● **ABOUT THIS TASK**
What follows is a set of records. Retype them exactly, leaving out the pictures.

● **DATASET**
····················
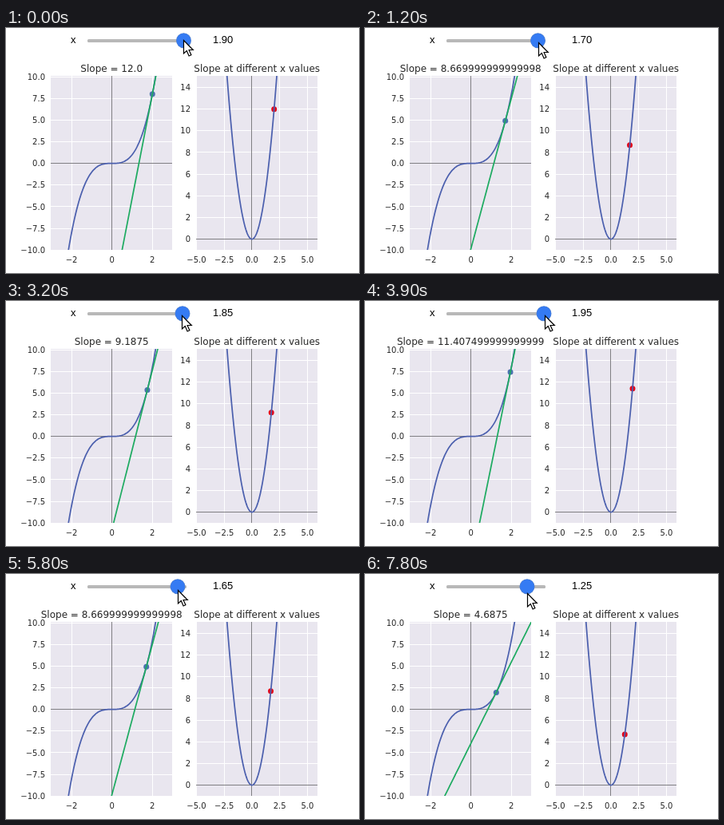
Animation of 442x307 px, one loop 8 s. Source, as an HTML page with a canvas:

```html
<!DOCTYPE html>
<html lang="en">
<head>
<meta charset="utf-8">
<title>Slope of a cubic</title>
<style>
  html, body { margin: 0; width: 100%; height: 100%; overflow: hidden; background: #fff; }
  canvas { display: block; }
</style>
</head>
<body>
<canvas id="stage" width="442" height="307"></canvas>
<script>
const ctx = document.getElementById('stage').getContext('2d');
const LOOP = 8000, TICK = 100, PLOT_LAG = 200;
const TOP = 60, BOTTOM = 278;
const INK = '#262626', CURVE = '#4c60ae', AXIS = '#807f83';
const TICK_FONT = '10px "DejaVu Sans", sans-serif';
const TITLE_FONT = '12px "DejaVu Sans", sans-serif';
const SLIDER_FONT = '13px "Liberation Sans", Arial, sans-serif';

// Key points of the drag, as [time, slider value] and [time, pointer height]
const dragKeys = [
  [-100, 1.98], [0, 1.895], [1000, 1.705], [2500, 1.72], [2600, 1.74], [3100, 1.77],
  [3200, 1.83], [3500, 1.87], [3700, 1.97], [4700, 1.97], [4800, 1.915],
  [6600, 1.46], [6900, 1.44], [7000, 1.36], [7400, 1.33], [7600, 1.25]
];
const heightKeys = [[0, 15], [1000, 18], [4700, 18], [7600, 24]];

function interpolate(keys, t) {
  const next = keys.findIndex(key => key[0] > t);
  if (next < 0) return keys.at(-1)[1];
  if (next === 0) return keys[0][1];
  const [t0, v0] = keys[next - 1], [t1, v1] = keys[next];
  return v0 + (v1 - v0) * (t - t0) / (t1 - t0);
}

const dragAt = t => interpolate(dragKeys, t);
const sliderAt = t => Math.round(dragAt(t) * 20) / 20;
const sliderX = value => 165.5 + 30 * value;

const range = (from, to, step) =>
  Array.from({ length: Math.round((to - from) / step) + 1 }, (_, i) => from + i * step);
const label = (v, digits) => v.toFixed(digits).replace('-', '\u2212');
const decimal = v => Number.isInteger(v) ? v.toFixed(1) : String(v);
const cube = x => x ** 3;
const slope = x => 3 * (x * x);

const cubic = {
  left: 56, right: 208, titleX: 132.2,
  px: x => 132.7 + 25.3 * x, py: y => 169.6 - 10.86 * y,
  xTicks: range(-2, 2, 2), xDigits: 0,
  yTicks: range(-10, 10, 2.5), yDigits: 1
};
const parabola = {
  left: 238, right: 390, titleX: 314.2,
  px: x => 307.9 + 13.9 * x, py: y => 264.6 - 13.58 * y,
  xTicks: range(-5, 5, 2.5), xDigits: 1,
  yTicks: range(0, 14, 2), yDigits: 0
};

function text(string, x, y, font, align, color = INK) {
  ctx.font = font;
  ctx.textAlign = align;
  ctx.fillStyle = color;
  ctx.fillText(string, x, y);
}

function circle(x, y, r, color) {
  ctx.fillStyle = color;
  ctx.beginPath();
  ctx.arc(x, y, r, 0, 2 * Math.PI);
  ctx.fill();
}

function line(points, color, width) {
  ctx.strokeStyle = color;
  ctx.lineWidth = width;
  ctx.beginPath();
  points.forEach(([x, y]) => ctx.lineTo(x, y));
  ctx.stroke();
}

// Straight lines across the axes sit on whole pixels
function ruleX(axes, value, color) {
  const x = Math.floor(axes.px(value)) + 0.5;
  line([[x, TOP], [x, BOTTOM]], color, 1);
}

function ruleY(axes, value, color) {
  const y = Math.floor(axes.py(value)) + 0.5;
  line([[axes.left, y], [axes.right, y]], color, 1);
}

function graph(axes, f, color) {
  line(range(-3, 3, 0.05).map(x => [axes.px(x), axes.py(f(x))]), color, 1.75);
}

function drawAxes(axes, title, dot, graphs) {
  const { left, right, px, py } = axes;
  ctx.save();
  ctx.beginPath();
  ctx.rect(left, TOP, right - left, BOTTOM - TOP);
  ctx.clip();
  ctx.fillStyle = '#e9e6ef';
  ctx.fillRect(left, TOP, right - left, BOTTOM - TOP);
  axes.xTicks.forEach(x => ruleX(axes, x, '#fff'));
  axes.yTicks.forEach(y => ruleY(axes, y, '#fff'));
  circle(px(dot.x), py(dot.y), 3.5, dot.color);
  ruleY(axes, 0, AXIS);
  ruleX(axes, 0, AXIS);
  graphs.forEach(([f, color]) => graph(axes, f, color));
  ctx.restore();
  axes.xTicks.forEach(x => text(label(x, axes.xDigits), px(x), 294, TICK_FONT, 'center'));
  axes.yTicks.forEach(y => text(label(y, axes.yDigits), left - 7, py(y) + 3.65, TICK_FONT, 'right'));
  text(title, axes.titleX, 55, TITLE_FONT, 'center');
}

function drawSlider(value) {
  text('x', 81, 19, SLIDER_FONT, 'left', '#000');
  text(value.toFixed(2), 259, 19, SLIDER_FONT, 'left', '#000');
  ctx.fillStyle = '#b8b8b8';
  ctx.beginPath();
  ctx.roundRect(102, 14, 124, 4, 1.5);
  ctx.fill();
  circle(sliderX(value), 15.7, 9.5, '#5580c8');
  circle(sliderX(value), 15.7, 8.9, '#357bf3');
}

function drawPointer(x, y) {
  ctx.save();
  ctx.translate(x + 0.5, y + 0.5);
  ctx.beginPath();
  [[0, 0], [0, 16.5], [3.8, 13], [6.6, 19.5], [9.4, 18.3], [6.6, 12], [11.8, 12]]
    .forEach(([px, py]) => ctx.lineTo(px, py));
  ctx.closePath();
  ctx.fillStyle = '#fff';
  ctx.fill();
  ctx.strokeStyle = '#000';
  ctx.lineWidth = 1.2;
  ctx.stroke();
  ctx.restore();
}

function draw(time) {
  const t = Math.floor(time / TICK) * TICK;
  const x = sliderAt(t - PLOT_LAG);
  const y = cube(x), m = slope(x);

  ctx.fillStyle = '#fff';
  ctx.fillRect(0, 0, 442, 307);
  drawAxes(cubic, 'Slope = ' + decimal(m), { x, y, color: '#4c72b0' },
    [[cube, CURVE], [u => y + m * (u - x), '#1fab62']]);
  drawAxes(parabola, 'Slope at different x values', { x, y: m, color: '#e3061a' },
    [[slope, CURVE]]);
  drawSlider(sliderAt(t));
  drawPointer(Math.round(sliderX(dragAt(t))), Math.round(interpolate(heightKeys, t)));
}

const start = performance.now();
function tick() {
  draw((performance.now() - start) % LOOP);
  requestAnimationFrame(tick);
}
tick();
</script>
</body>
</html>
```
····················
● **OUTPUT OF THE EXERCISE**
Animation of 442x307 px, one loop 8 s. Source, as an HTML page with a canvas:

```html
<!DOCTYPE html>
<html lang="en">
<head>
<meta charset="utf-8">
<title>Slope of a cubic</title>
<style>
  html, body { margin: 0; width: 100%; height: 100%; overflow: hidden; background: #fff; }
  canvas { display: block; }
</style>
</head>
<body>
<canvas id="stage" width="442" height="307"></canvas>
<script>
const ctx = document.getElementById('stage').getContext('2d');
const LOOP = 8000, TICK = 100, PLOT_LAG = 200;
const TOP = 60, BOTTOM = 278;
const INK = '#262626', CURVE = '#4c60ae', AXIS = '#807f83';
const TICK_FONT = '10px "DejaVu Sans", sans-serif';
const TITLE_FONT = '12px "DejaVu Sans", sans-serif';
const SLIDER_FONT = '13px "Liberation Sans", Arial, sans-serif';

// Key points of the drag, as [time, slider value] and [time, pointer height]
const dragKeys = [
  [-100, 1.98], [0, 1.895], [1000, 1.705], [2500, 1.72], [2600, 1.74], [3100, 1.77],
  [3200, 1.83], [3500, 1.87], [3700, 1.97], [4700, 1.97], [4800, 1.915],
  [6600, 1.46], [6900, 1.44], [7000, 1.36], [7400, 1.33], [7600, 1.25]
];
const heightKeys = [[0, 15], [1000, 18], [4700, 18], [7600, 24]];

function interpolate(keys, t) {
  const next = keys.findIndex(key => key[0] > t);
  if (next < 0) return keys.at(-1)[1];
  if (next === 0) return keys[0][1];
  const [t0, v0] = keys[next - 1], [t1, v1] = keys[next];
  return v0 + (v1 - v0) * (t - t0) / (t1 - t0);
}

const dragAt = t => interpolate(dragKeys, t);
const sliderAt = t => Math.round(dragAt(t) * 20) / 20;
const sliderX = value => 165.5 + 30 * value;

const range = (from, to, step) =>
  Array.from({ length: Math.round((to - from) / step) + 1 }, (_, i) => from + i * step);
const label = (v, digits) => v.toFixed(digits).replace('-', '\u2212');
const decimal = v => Number.isInteger(v) ? v.toFixed(1) : String(v);
const cube = x => x ** 3;
const slope = x => 3 * (x * x);

const cubic = {
  left: 56, right: 208, titleX: 132.2,
  px: x => 132.7 + 25.3 * x, py: y => 169.6 - 10.86 * y,
  xTicks: range(-2, 2, 2), xDigits: 0,
  yTicks: range(-10, 10, 2.5), yDigits: 1
};
const parabola = {
  left: 238, right: 390, titleX: 314.2,
  px: x => 307.9 + 13.9 * x, py: y => 264.6 - 13.58 * y,
  xTicks: range(-5, 5, 2.5), xDigits: 1,
  yTicks: range(0, 14, 2), yDigits: 0
};

function text(string, x, y, font, align, color = INK) {
  ctx.font = font;
  ctx.textAlign = align;
  ctx.fillStyle = color;
  ctx.fillText(string, x, y);
}

function circle(x, y, r, color) {
  ctx.fillStyle = color;
  ctx.beginPath();
  ctx.arc(x, y, r, 0, 2 * Math.PI);
  ctx.fill();
}

function line(points, color, width) {
  ctx.strokeStyle = color;
  ctx.lineWidth = width;
  ctx.beginPath();
  points.forEach(([x, y]) => ctx.lineTo(x, y));
  ctx.stroke();
}

// Straight lines across the axes sit on whole pixels
function ruleX(axes, value, color) {
  const x = Math.floor(axes.px(value)) + 0.5;
  line([[x, TOP], [x, BOTTOM]], color, 1);
}

function ruleY(axes, value, color) {
  const y = Math.floor(axes.py(value)) + 0.5;
  line([[axes.left, y], [axes.right, y]], color, 1);
}

function graph(axes, f, color) {
  line(range(-3, 3, 0.05).map(x => [axes.px(x), axes.py(f(x))]), color, 1.75);
}

function drawAxes(axes, title, dot, graphs) {
  const { left, right, px, py } = axes;
  ctx.save();
  ctx.beginPath();
  ctx.rect(left, TOP, right - left, BOTTOM - TOP);
  ctx.clip();
  ctx.fillStyle = '#e9e6ef';
  ctx.fillRect(left, TOP, right - left, BOTTOM - TOP);
  axes.xTicks.forEach(x => ruleX(axes, x, '#fff'));
  axes.yTicks.forEach(y => ruleY(axes, y, '#fff'));
  circle(px(dot.x), py(dot.y), 3.5, dot.color);
  ruleY(axes, 0, AXIS);
  ruleX(axes, 0, AXIS);
  graphs.forEach(([f, color]) => graph(axes, f, color));
  ctx.restore();
  axes.xTicks.forEach(x => text(label(x, axes.xDigits), px(x), 294, TICK_FONT, 'center'));
  axes.yTicks.forEach(y => text(label(y, axes.yDigits), left - 7, py(y) + 3.65, TICK_FONT, 'right'));
  text(title, axes.titleX, 55, TITLE_FONT, 'center');
}

function drawSlider(value) {
  text('x', 81, 19, SLIDER_FONT, 'left', '#000');
  text(value.toFixed(2), 259, 19, SLIDER_FONT, 'left', '#000');
  ctx.fillStyle = '#b8b8b8';
  ctx.beginPath();
  ctx.roundRect(102, 14, 124, 4, 1.5);
  ctx.fill();
  circle(sliderX(value), 15.7, 9.5, '#5580c8');
  circle(sliderX(value), 15.7, 8.9, '#357bf3');
}

function drawPointer(x, y) {
  ctx.save();
  ctx.translate(x + 0.5, y + 0.5);
  ctx.beginPath();
  [[0, 0], [0, 16.5], [3.8, 13], [6.6, 19.5], [9.4, 18.3], [6.6, 12], [11.8, 12]]
    .forEach(([px, py]) => ctx.lineTo(px, py));
  ctx.closePath();
  ctx.fillStyle = '#fff';
  ctx.fill();
  ctx.strokeStyle = '#000';
  ctx.lineWidth = 1.2;
  ctx.stroke();
  ctx.restore();
}

function draw(time) {
  const t = Math.floor(time / TICK) * TICK;
  const x = sliderAt(t - PLOT_LAG);
  const y = cube(x), m = slope(x);

  ctx.fillStyle = '#fff';
  ctx.fillRect(0, 0, 442, 307);
  drawAxes(cubic, 'Slope = ' + decimal(m), { x, y, color: '#4c72b0' },
    [[cube, CURVE], [u => y + m * (u - x), '#1fab62']]);
  drawAxes(parabola, 'Slope at different x values', { x, y: m, color: '#e3061a' },
    [[slope, CURVE]]);
  drawSlider(sliderAt(t));
  drawPointer(Math.round(sliderX(dragAt(t))), Math.round(interpolate(heightKeys, t)));
}

const start = performance.now();
function tick() {
  draw((performance.now() - start) % LOOP);
  requestAnimationFrame(tick);
}
tick();
</script>
</body>
</html>
```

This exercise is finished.